Even as Canada’s Conservative government and the corporate media crow about “economic recovery,” the latest jobless figures from Statistics Canada shed light upon the precarious situation facing young workers and students.
At 13.9 percent, the unemployment rate in May for workers aged 15 to 24 continued to be approximately twice the national average. For 20 to 24 year-old students the unemployment rate was 15 percent in the first month after college and university classes ended.
A government press release, noting a meager decrease in comparison with May of last year, presented these figures in glowing terms. But if one takes August 2007, before the systematic breakdown of the capitalist economy swept the globe, as the basis for comparison, the youth unemployment rate has risen 27.5 percent (from 10.9 to 13.9) and the student unemployment rate has nearly doubled (from 7.7 to 15.0).
The government’s unemployment statistics, which count only those youth that have remained in the labour force, only tell part of the story. The proportion of youth participating in the labour force fell from 67.0 percent in August 2007 to 64.5 percent in May 2011, even as the number of youth grew, over the same period, by more than 120,000. A significant layer of youth, discouraged by years of rejection at the hands of employers, has turned to their parents or borrowed money for their subsistence.
In conjunction with this exodus from the job market, the proportion of youth attending school full-time increased from 58 percent in 2009 to 63 percent in 2010. Faced with dismal prospects as part of the workforce, young workers have turned to post-secondary education to “seek shelter.” The painful contradiction these youth soon encounter is that, just as their opportunities to earn income have dried up, the cost of a post-secondary education has increased dramatically.
Tuition fees rose 4.0 percent last year, twice the rate of inflation, from a national average of $4,942.00 for the 2009/2010 academic year to $5,138.00 for 2010/2011. Students in Ontario’s post-secondary education system paid the highest fees, an average of $6,307.00, followed by students in New Brunswick, where fees averaged $5,516.00. Since 1999, when the average tuition was $2 591.00, tuition costs have nearly doubled.
The widening gap between student income and the cost of education has led to an explosion of student debt. Between 1995 and 2005, that is even prior to the onset of the current recession, the proportion of students borrowing to finance their education rose from 49 percent to 57 percent. Over the same time period, the proportion of student borrowers who graduated with a debt burden of $25,000 or more increased from 17 percent to 27 percent.

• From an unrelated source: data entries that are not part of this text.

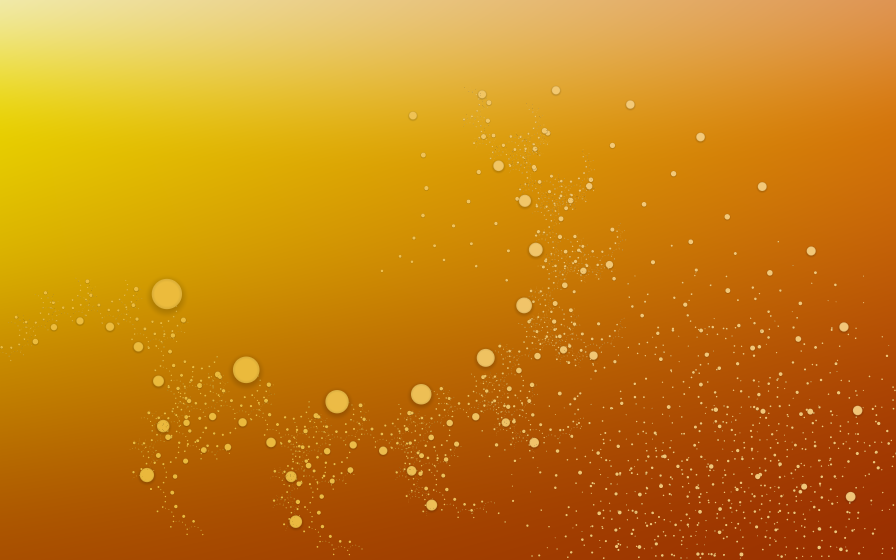
A WebGL 1 fragment shader for this background:

```glsl
precision highp float;
// Golden bubbles rising through an amber gradient with a pale haze at the top.
// Bubble chains are self-similar spirals, stepped by complex multiplication;
// fanned arcs and a fine jittered spray fill the right side.
uniform vec2 u_resolution;

float pixel;   // one pixel in units of canvas height

vec2 cmul(vec2 a, vec2 b) {
  return vec2(a.x * b.x - a.y * b.y, a.x * b.y + a.y * b.x);
}

vec3 hash3(vec2 cell) {
  vec3 h = fract(cell.xyx * vec3(0.1031, 0.1030, 0.0973));
  h += dot(h, h.yxz + 33.33);
  return fract((h.xxy + h.yzz) * h.zyx);
}

// Flat disc with a soft rim and a faint shadow below it
void drawBubble(inout vec3 color, vec2 p, vec2 center, float radius) {
  float d = length(p - center);
  if (d > radius * 1.8 + 2.0 * pixel) return;
  float below = length(p - center + vec2(0.0, radius * 0.15));
  color *= 1.0 - 0.16 * (1.0 - smoothstep(radius * 0.8, radius * 1.5, below));
  vec3 gold = mix(vec3(0.94, 0.75, 0.25), vec3(0.97, 0.81, 0.50),
                  smoothstep(0.4, 1.2, center.x));
  gold *= 1.0 - 0.07 * smoothstep(radius * 0.75, radius, d);
  float cover = clamp((radius - d) / pixel + 0.5, 0.0, 1.0);
  color = mix(color, gold, 0.94 * cover * min(1.0, 1.6 * radius / pixel));
}

// Amber body, brighter to the left, and a milky band along the top
vec3 background(vec2 uv) {
  float y = uv.y;
  vec3 left = mix(vec3(0.65, 0.29, 0.0), vec3(0.83, 0.64, 0.0), smoothstep(-0.1, 0.6, y));
  left = mix(left, vec3(0.92, 0.84, 0.0), smoothstep(0.35, 0.9, y));
  vec3 right = mix(vec3(0.60, 0.18, 0.0), vec3(0.85, 0.48, 0.04), smoothstep(-0.05, 0.95, y));
  vec3 amber = mix(left, right, uv.x);
  vec3 milk = mix(vec3(0.95, 0.94, 0.88), vec3(0.90, 0.72, 0.72), uv.x);
  float edge = 0.80 - 0.22 * uv.x * (1.0 - uv.x);
  float haze = smoothstep(edge - 0.06, 1.06, y) * mix(0.82, 0.46, uv.x);
  return mix(amber, milk, haze);
}

// Four nested levels: each bubble carries a smaller, turned copy of the chain
void drawSpirals(inout vec3 color, vec2 p) {
  const vec2 turn = vec2(0.799, 0.362);      // step to the next bubble
  const vec2 offset = vec2(1.008, -1.318);   // where a child chain begins
  const vec2 child = vec2(-0.201, 0.425);    // child scale and rotation
  const float size = 0.138;                  // radius per step length
  vec2 z0 = vec2(0.298, 0.475), s0 = vec2(0.1417, -0.1354);
  for (int i = 0; i < 9; i++) {
    vec2 z1 = z0 + cmul(s0, offset), s1 = cmul(s0, child);
    for (int j = 0; j < 8; j++) {
      vec2 z2 = z1 + cmul(s1, offset), s2 = cmul(s1, child);
      if (distance(p, z1) < 4.5 * length(s1)) {
        for (int k = 0; k < 8; k++) {
          if (distance(p, z2) < 3.6 * length(s2)) {
            vec2 z3 = z2 + cmul(s2, offset), s3 = cmul(s2, child);
            for (int m = 0; m < 6; m++) {
              drawBubble(color, p, z3, size * length(s3));
              z3 += s3;
              s3 = cmul(s3, turn);
            }
            drawBubble(color, p, z2, size * length(s2));
          }
          z2 += s2;
          s2 = cmul(s2, turn);
        }
      }
      drawBubble(color, p, z1, size * length(s1));
      z1 += s1;
      s1 = cmul(s1, turn);
    }
    drawBubble(color, p, z0, size * length(s0));
    z0 += s0;
    s0 = cmul(s0, turn);
  }
}

// Shrinking arcs that open to the upper left
void drawArcs(inout vec3 color, vec2 p) {
  for (int j = 0; j < 7; j++) {
    float ring = float(j);
    vec2 z = vec2(1.519 - 0.083 * ring, 0.113 + 0.018 * ring);
    vec2 s = vec2(0.0125, 0.154) * pow(0.87, ring);
    float size = j == 0 ? 0.056 : 0.040;
    for (int i = 0; i < 10; i++) {
      drawBubble(color, p, z, size * length(s));
      z += s;
      s = cmul(s, vec2(0.949, 0.236));
    }
  }
}

// Fine spray, thickest near the lower right
void drawSpray(inout vec3 color, vec2 p) {
  for (int layer = 0; layer < 3; layer++) {
    float cellSize = 0.036 * pow(0.66, float(layer));
    vec2 cell = floor(p / cellSize);
    vec3 h = hash3(cell + 37.0 * float(layer));
    vec2 center = (cell + 0.2 + 0.6 * h.xy) * cellSize;
    float reach = length((center - vec2(1.31, 0.04)) * vec2(1.15, 1.0));
    float density = 0.72 * (1.0 - smoothstep(0.05, 0.60, reach));
    if (h.z < density) drawBubble(color, p, center, cellSize * (0.05 + 0.05 * h.x));
  }
}

void main() {
  pixel = 1.0 / u_resolution.y;
  vec2 p = gl_FragCoord.xy * pixel;
  vec3 color = background(gl_FragCoord.xy / u_resolution);
  drawSpray(color, p);
  drawArcs(color, p);
  drawSpirals(color, p);
  gl_FragColor = vec4(color, 1.0);
}
```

These figures, once updated to include the years after the economic crisis, are sure to rise. To give one indication, the Canada Student Loans Program, administered by the federal government, had 20,000 more full time student borrowers in the 2008/2009 academic year than it did in 2006/2007 (an increase of almost 6 percent).
Currently, over 2 million Canadians have student loans. When loans owed to the federal government, the provinces, and the major banks are taken together, they total over $20 billion. The amount of loans owed to the federal government, currently $14 billion, grows at an average of $1.2 million a day.
Of this total, $149.5 million is deemed unrecoverable due to the total inability of the borrower to make his or her payments. This number, as large as it is, does not yet reflect the true impact of the recession. By law, student loans cannot be discharged through bankruptcy, thus becoming “unrecoverable,” until seven years after a student has left school.
The increasing costs borne by students for post-secondary education are a direct result of the policies of austerity pursued by the Chretien-Martin Liberal governments of the 1990s and deepened by Stephen Harper’s Conservative government. Between 1995 and 1997, the Liberal government aggressively cut the federal transfer payments Ottawa makes to the provinces for post-secondary education (as well as health care and poverty relief) in the name of balancing the budget.
The most recent budget presented by the Conservative majority government proposes a transfer payment for post-secondary education that, when adjusted for inflation, is $800 million below funding levels in 1992/1993. In the meantime, enrollment in universities and colleges has expanded massively.
Consequently, an ever greater proportion of university operating budgets comes directly from the fees they charge students. In 1987, tuition fees accounted for 16.7 percent of revenue; by 2007 they accounted for 34.2 percent of revenue. Over the same time period, the proportion of university revenue provided by government funding fell from 81.4 percent to 57.1 percent.
With the federal Conservative government and provincial governments of every stripe pledging, in the interests of their constituency among Canada’s capitalist elite, to eliminate budget deficits through massive cuts to public expenditure, this ominous trend is sure to continue.
Driven from the labour force, squeezed by the rising cost of education, crushed by debt, Canada’s students and young workers have experienced firsthand the reality of this economic recovery: prosperity for the ruling elite–austerity for the working class.